I was involved in the organization of the gesture and at the beginning of March, as we were looking for a representative image for the invitation to the Way of the Cross, a friend sent me a striking photo: a contemporary version of the Deposition of Christ. Only this time, instead of a museum viewing, it was retweeted thousands of times. It represented a 15th century Crucifix being taken out of the Armenian Cathedral of Lviv, Ukraine, to be stored in a bunker for protection. That very night, I got in contact with author of the photo, the Portuguese Photojournalist André Luís Alves who immediately granted us permission to use it.

With the Lenten season marked by the anguish and unimaginable sufferings of the war in Ukraine, we followed closely Pope Francis’s invitation to observe a Day of Fasting for Peace on Ash Wednesday, his repeated calls for peace, and the Act of Consecration of Russia and Ukraine to the Immaculate Heart of Mary on the feast of the Annunciation. The CL Choir, in preparing the hymns for the event, included a Ukrainian hymn, Stradalna Maty (Stabat Mater), along with Bogoroditse Devo, (Ave Maria) by Rachmaninoff, a piece that had already been part of the repertoire for many years.

Even though geographically Canada is half a world away from Ukraine, Canada is home to one of the largest Ukrainian diaspora communities in the world, at about 1.4 million people. In Montreal, there are over ten Ukrainian Greek-Catholic and Orthodox parishes and we invited them to the event.

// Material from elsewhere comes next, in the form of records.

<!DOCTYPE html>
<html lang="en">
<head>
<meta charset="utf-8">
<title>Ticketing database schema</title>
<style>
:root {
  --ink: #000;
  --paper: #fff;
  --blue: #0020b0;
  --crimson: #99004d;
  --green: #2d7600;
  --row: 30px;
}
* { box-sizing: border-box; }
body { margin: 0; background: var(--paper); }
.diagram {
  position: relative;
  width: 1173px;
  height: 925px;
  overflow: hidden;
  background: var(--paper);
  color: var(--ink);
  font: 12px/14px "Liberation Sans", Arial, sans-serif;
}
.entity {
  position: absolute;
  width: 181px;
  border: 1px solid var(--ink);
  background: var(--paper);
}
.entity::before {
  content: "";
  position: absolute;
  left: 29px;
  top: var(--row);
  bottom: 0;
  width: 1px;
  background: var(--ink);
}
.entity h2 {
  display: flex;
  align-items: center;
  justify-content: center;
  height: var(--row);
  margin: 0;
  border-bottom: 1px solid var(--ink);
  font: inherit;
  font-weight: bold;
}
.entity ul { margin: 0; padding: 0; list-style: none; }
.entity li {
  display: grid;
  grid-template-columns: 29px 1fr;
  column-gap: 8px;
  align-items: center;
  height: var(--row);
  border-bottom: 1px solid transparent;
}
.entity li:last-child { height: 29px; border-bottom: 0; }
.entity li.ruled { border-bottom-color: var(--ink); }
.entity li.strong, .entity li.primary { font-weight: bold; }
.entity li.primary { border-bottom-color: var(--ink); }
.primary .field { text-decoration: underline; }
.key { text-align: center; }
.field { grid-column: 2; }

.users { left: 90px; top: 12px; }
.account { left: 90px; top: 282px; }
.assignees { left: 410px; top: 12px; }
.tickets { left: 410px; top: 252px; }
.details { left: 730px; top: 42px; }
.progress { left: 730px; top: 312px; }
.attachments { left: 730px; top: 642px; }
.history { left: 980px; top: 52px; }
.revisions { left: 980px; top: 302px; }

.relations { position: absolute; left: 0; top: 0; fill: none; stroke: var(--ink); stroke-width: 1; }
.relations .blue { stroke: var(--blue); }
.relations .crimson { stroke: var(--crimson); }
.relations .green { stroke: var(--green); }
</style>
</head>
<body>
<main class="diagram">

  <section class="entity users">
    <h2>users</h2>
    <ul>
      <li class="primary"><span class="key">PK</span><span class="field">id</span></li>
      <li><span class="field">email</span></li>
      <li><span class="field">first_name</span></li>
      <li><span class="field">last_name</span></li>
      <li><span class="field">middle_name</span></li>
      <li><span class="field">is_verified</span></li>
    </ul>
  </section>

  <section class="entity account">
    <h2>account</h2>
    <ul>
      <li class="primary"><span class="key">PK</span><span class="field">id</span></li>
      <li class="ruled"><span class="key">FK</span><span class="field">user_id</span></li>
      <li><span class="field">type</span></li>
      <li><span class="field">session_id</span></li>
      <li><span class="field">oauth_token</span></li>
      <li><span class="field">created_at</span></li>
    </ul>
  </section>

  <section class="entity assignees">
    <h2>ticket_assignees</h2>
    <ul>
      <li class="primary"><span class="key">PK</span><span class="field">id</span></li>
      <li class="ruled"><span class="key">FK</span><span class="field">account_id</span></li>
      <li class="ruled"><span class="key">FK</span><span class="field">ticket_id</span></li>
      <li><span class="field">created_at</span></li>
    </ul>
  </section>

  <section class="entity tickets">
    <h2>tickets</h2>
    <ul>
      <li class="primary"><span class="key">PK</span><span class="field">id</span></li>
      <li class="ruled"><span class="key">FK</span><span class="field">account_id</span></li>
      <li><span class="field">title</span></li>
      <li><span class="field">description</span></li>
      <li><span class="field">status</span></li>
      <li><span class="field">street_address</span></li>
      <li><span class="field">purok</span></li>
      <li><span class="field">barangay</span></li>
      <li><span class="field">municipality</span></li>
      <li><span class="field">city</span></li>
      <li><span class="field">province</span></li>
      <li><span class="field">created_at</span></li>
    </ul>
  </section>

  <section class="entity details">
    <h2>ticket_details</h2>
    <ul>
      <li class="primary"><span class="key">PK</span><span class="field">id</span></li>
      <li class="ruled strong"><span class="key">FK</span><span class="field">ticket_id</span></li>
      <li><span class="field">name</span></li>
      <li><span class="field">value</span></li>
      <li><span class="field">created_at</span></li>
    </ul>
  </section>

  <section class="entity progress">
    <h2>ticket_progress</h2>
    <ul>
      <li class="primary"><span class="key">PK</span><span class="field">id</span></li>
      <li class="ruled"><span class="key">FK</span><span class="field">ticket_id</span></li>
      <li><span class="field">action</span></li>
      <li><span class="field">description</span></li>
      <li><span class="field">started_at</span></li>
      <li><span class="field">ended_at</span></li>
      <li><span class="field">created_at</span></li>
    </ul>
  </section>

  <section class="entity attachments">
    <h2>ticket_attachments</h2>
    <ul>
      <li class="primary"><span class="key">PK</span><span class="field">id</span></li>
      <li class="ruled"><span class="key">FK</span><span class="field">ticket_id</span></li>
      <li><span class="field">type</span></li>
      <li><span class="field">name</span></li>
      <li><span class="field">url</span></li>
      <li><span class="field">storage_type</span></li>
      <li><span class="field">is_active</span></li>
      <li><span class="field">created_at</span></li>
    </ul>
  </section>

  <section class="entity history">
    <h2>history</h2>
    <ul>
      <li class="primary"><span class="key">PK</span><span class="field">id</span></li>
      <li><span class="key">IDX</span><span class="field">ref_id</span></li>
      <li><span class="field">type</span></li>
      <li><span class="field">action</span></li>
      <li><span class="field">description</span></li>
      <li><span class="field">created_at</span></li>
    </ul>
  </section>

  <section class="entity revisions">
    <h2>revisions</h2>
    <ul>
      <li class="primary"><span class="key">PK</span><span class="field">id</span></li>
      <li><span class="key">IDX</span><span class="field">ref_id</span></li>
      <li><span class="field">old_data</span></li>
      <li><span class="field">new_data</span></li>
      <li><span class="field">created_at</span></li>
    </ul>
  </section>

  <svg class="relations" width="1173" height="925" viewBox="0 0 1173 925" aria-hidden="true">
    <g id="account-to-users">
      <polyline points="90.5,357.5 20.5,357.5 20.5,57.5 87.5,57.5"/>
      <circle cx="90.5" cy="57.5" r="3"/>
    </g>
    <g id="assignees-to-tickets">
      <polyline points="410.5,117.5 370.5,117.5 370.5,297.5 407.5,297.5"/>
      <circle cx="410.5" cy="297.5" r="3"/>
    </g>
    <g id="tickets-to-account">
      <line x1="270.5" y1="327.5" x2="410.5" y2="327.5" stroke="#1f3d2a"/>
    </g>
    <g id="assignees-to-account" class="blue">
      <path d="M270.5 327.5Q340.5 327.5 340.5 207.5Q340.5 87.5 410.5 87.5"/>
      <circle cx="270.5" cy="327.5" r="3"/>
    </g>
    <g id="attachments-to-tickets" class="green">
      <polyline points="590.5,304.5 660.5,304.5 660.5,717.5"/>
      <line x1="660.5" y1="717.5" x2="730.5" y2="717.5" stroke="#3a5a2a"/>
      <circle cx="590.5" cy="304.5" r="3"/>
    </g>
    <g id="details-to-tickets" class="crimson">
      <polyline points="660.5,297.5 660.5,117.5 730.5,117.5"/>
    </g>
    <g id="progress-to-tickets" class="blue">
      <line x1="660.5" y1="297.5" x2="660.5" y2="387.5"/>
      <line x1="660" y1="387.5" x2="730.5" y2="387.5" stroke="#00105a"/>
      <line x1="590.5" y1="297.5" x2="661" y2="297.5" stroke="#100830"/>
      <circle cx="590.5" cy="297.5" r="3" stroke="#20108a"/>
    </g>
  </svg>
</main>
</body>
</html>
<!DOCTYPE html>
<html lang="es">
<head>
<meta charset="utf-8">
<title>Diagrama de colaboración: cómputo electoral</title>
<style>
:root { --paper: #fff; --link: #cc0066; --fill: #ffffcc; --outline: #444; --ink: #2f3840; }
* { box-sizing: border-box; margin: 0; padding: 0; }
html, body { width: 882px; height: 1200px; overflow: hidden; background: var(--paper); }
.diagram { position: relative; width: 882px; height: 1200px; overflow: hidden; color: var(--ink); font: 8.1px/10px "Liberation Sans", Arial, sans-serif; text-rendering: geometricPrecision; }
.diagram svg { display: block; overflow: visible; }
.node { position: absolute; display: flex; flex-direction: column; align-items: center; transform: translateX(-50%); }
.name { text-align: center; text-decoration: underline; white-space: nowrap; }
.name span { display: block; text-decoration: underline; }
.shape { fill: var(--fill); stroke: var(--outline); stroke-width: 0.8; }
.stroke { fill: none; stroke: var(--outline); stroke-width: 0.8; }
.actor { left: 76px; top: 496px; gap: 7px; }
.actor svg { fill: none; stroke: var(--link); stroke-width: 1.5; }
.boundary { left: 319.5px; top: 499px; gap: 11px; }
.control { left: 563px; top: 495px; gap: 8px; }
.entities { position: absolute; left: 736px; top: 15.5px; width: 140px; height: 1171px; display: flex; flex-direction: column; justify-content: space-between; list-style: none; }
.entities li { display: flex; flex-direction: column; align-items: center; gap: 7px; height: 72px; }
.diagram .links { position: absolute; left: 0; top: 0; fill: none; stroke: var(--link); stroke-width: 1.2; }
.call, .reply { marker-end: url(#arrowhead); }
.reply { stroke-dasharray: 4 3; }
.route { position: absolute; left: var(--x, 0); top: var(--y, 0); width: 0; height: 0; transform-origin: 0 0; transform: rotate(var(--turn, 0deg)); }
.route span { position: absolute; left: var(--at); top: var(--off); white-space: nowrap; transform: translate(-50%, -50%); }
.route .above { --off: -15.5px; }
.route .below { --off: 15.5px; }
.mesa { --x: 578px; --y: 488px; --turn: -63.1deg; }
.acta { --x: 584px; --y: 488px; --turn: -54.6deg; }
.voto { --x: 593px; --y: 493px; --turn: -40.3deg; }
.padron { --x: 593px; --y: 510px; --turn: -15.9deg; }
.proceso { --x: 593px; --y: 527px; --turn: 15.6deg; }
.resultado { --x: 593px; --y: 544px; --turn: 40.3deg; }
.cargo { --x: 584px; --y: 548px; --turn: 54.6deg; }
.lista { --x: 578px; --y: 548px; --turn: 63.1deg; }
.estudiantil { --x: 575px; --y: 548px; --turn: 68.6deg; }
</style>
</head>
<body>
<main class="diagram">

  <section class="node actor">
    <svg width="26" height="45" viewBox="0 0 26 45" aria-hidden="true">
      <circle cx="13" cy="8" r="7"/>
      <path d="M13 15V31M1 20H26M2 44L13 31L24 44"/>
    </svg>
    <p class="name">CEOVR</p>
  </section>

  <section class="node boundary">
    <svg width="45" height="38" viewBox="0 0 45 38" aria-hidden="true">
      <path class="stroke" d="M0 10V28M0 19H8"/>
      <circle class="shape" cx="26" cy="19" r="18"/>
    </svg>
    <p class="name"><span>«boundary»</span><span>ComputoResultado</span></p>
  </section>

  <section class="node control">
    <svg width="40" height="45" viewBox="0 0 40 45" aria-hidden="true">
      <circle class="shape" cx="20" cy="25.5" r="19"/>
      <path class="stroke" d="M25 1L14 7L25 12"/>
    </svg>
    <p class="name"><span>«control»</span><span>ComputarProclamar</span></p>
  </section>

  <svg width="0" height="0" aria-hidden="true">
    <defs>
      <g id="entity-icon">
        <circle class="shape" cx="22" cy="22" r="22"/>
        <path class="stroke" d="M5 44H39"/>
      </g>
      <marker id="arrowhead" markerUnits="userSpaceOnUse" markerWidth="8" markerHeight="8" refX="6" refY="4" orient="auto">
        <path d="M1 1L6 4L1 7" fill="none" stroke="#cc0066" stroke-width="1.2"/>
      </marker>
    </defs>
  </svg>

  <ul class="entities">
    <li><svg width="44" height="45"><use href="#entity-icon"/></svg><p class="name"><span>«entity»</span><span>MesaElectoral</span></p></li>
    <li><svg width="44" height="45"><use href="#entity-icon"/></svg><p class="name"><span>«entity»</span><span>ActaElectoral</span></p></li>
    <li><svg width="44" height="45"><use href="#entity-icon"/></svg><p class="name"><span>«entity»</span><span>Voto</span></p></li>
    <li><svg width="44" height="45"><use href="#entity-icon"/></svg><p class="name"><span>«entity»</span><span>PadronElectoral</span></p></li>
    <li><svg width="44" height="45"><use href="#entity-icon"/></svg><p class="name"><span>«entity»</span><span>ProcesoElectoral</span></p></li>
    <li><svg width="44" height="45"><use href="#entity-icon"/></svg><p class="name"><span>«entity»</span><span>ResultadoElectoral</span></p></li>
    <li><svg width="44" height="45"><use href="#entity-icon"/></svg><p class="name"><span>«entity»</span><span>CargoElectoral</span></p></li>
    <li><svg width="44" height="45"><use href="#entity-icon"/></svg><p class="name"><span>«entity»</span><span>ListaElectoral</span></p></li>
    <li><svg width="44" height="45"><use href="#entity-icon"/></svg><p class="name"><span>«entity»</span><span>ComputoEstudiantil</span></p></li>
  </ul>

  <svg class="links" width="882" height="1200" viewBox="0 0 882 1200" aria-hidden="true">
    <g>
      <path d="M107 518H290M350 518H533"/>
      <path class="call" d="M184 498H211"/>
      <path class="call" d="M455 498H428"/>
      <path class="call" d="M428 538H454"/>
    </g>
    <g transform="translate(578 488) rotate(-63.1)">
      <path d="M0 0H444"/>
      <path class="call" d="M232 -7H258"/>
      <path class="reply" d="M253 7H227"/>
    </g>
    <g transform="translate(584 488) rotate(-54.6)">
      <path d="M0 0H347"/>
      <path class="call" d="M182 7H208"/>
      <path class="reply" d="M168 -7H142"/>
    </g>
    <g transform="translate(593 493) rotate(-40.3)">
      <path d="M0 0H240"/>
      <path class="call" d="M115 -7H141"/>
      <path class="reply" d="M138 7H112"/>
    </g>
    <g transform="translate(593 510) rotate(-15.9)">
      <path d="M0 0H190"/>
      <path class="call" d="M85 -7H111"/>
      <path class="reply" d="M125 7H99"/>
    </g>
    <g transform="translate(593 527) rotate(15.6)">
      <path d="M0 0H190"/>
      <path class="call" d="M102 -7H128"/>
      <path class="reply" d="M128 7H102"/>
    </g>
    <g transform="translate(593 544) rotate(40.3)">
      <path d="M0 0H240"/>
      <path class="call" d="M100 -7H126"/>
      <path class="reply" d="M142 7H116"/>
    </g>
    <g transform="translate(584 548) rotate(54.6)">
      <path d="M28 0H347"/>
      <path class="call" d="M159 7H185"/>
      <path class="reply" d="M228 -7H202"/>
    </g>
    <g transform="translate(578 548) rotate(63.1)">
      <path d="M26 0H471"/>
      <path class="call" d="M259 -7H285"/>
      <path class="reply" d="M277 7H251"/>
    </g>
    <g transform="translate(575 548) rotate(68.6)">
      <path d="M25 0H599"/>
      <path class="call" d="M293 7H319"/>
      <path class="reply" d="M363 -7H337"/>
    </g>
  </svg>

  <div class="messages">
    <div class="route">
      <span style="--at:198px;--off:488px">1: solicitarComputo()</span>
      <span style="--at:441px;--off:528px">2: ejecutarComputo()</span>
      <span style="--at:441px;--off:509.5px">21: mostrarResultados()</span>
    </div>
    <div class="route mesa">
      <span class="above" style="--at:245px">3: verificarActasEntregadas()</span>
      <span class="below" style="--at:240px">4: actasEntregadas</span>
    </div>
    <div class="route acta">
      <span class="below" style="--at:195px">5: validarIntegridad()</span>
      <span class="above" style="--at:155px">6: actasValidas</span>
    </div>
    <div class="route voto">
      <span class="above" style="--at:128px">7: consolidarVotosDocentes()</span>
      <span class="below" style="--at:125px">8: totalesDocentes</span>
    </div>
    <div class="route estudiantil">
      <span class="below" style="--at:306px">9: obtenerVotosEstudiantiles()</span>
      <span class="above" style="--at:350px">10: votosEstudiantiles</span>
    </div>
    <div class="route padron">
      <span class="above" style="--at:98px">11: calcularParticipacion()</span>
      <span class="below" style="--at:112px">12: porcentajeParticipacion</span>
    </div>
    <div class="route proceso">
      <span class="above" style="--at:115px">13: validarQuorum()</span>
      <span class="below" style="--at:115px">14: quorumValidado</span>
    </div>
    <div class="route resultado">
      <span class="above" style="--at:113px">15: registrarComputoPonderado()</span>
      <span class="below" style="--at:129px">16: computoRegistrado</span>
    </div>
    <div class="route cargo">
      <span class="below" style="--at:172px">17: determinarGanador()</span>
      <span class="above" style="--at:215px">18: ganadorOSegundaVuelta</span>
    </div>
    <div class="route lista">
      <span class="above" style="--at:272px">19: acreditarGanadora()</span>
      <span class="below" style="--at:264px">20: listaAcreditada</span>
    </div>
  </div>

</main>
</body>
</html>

A few days before the procession we received some complaints from the Ukrainian community raising concerns on including a Russian composer’s work among the hymns. This request echoed the cancellation of a young Russian pianist, Alexander Malofeev, scheduled to play with the Montreal Symphony Orchestra, a controversial decision, as the young musician had spoken out publicly against the war. And an ironic twist for a multicultural society that militates against any form of ethnophobia.

When similar concerns were raised with the 13th station of the Way of the Cross at the Colosseum, we understood that we should not be distracted by political nor cultural positions,but remain focussed on the original proposal of the gesture: a profound religious act keeping memory of the Passion of our Lord, offering the sufferings of the whole world.

Nevertheless, the dialogue we had gave way to another encounter: that of facing the profound invisible wounds provoked by the abominable violence of war.

To everyone’s surprise, on Good Friday, not one, but three Ukrainian priests, accompanied by members of their congregations, joined us in the Via Crucis, which Archbishop Christian Lépine, of Montreal graciously accepted to lead again. All three of the priests carried the cross through the streets of Old Montreal, from the historic Chapel of Notre-Dame-de-Bon-Secours to the Notre-Dame Basilica, followed by Saint Patrick Basilica, the Jesuit Church of the Gesù, then passing through Place Ville Marie to arrive three and a half hours later at Mary Queen of the World Cathedral.

When the choir performed Stradalna Maty in Ukrainian in the iconic Notre-Dame Basilica, the Ukrainian community stood up in total reverence. At the following station, at Saint Patrick Basilica, as the choir sang Bogoroditse Devo in Russian they stood up once again with the same reverence. This gesture spoke louder than words; it was an encounter with steadfast, unwavering faith. A faith that recognized that prayer – true conversation with God – transgresses language, national or political barriers.
In Mgr Lépine’s words, “Love is stronger than death, love is stronger than suffering, love is stronger than evil”.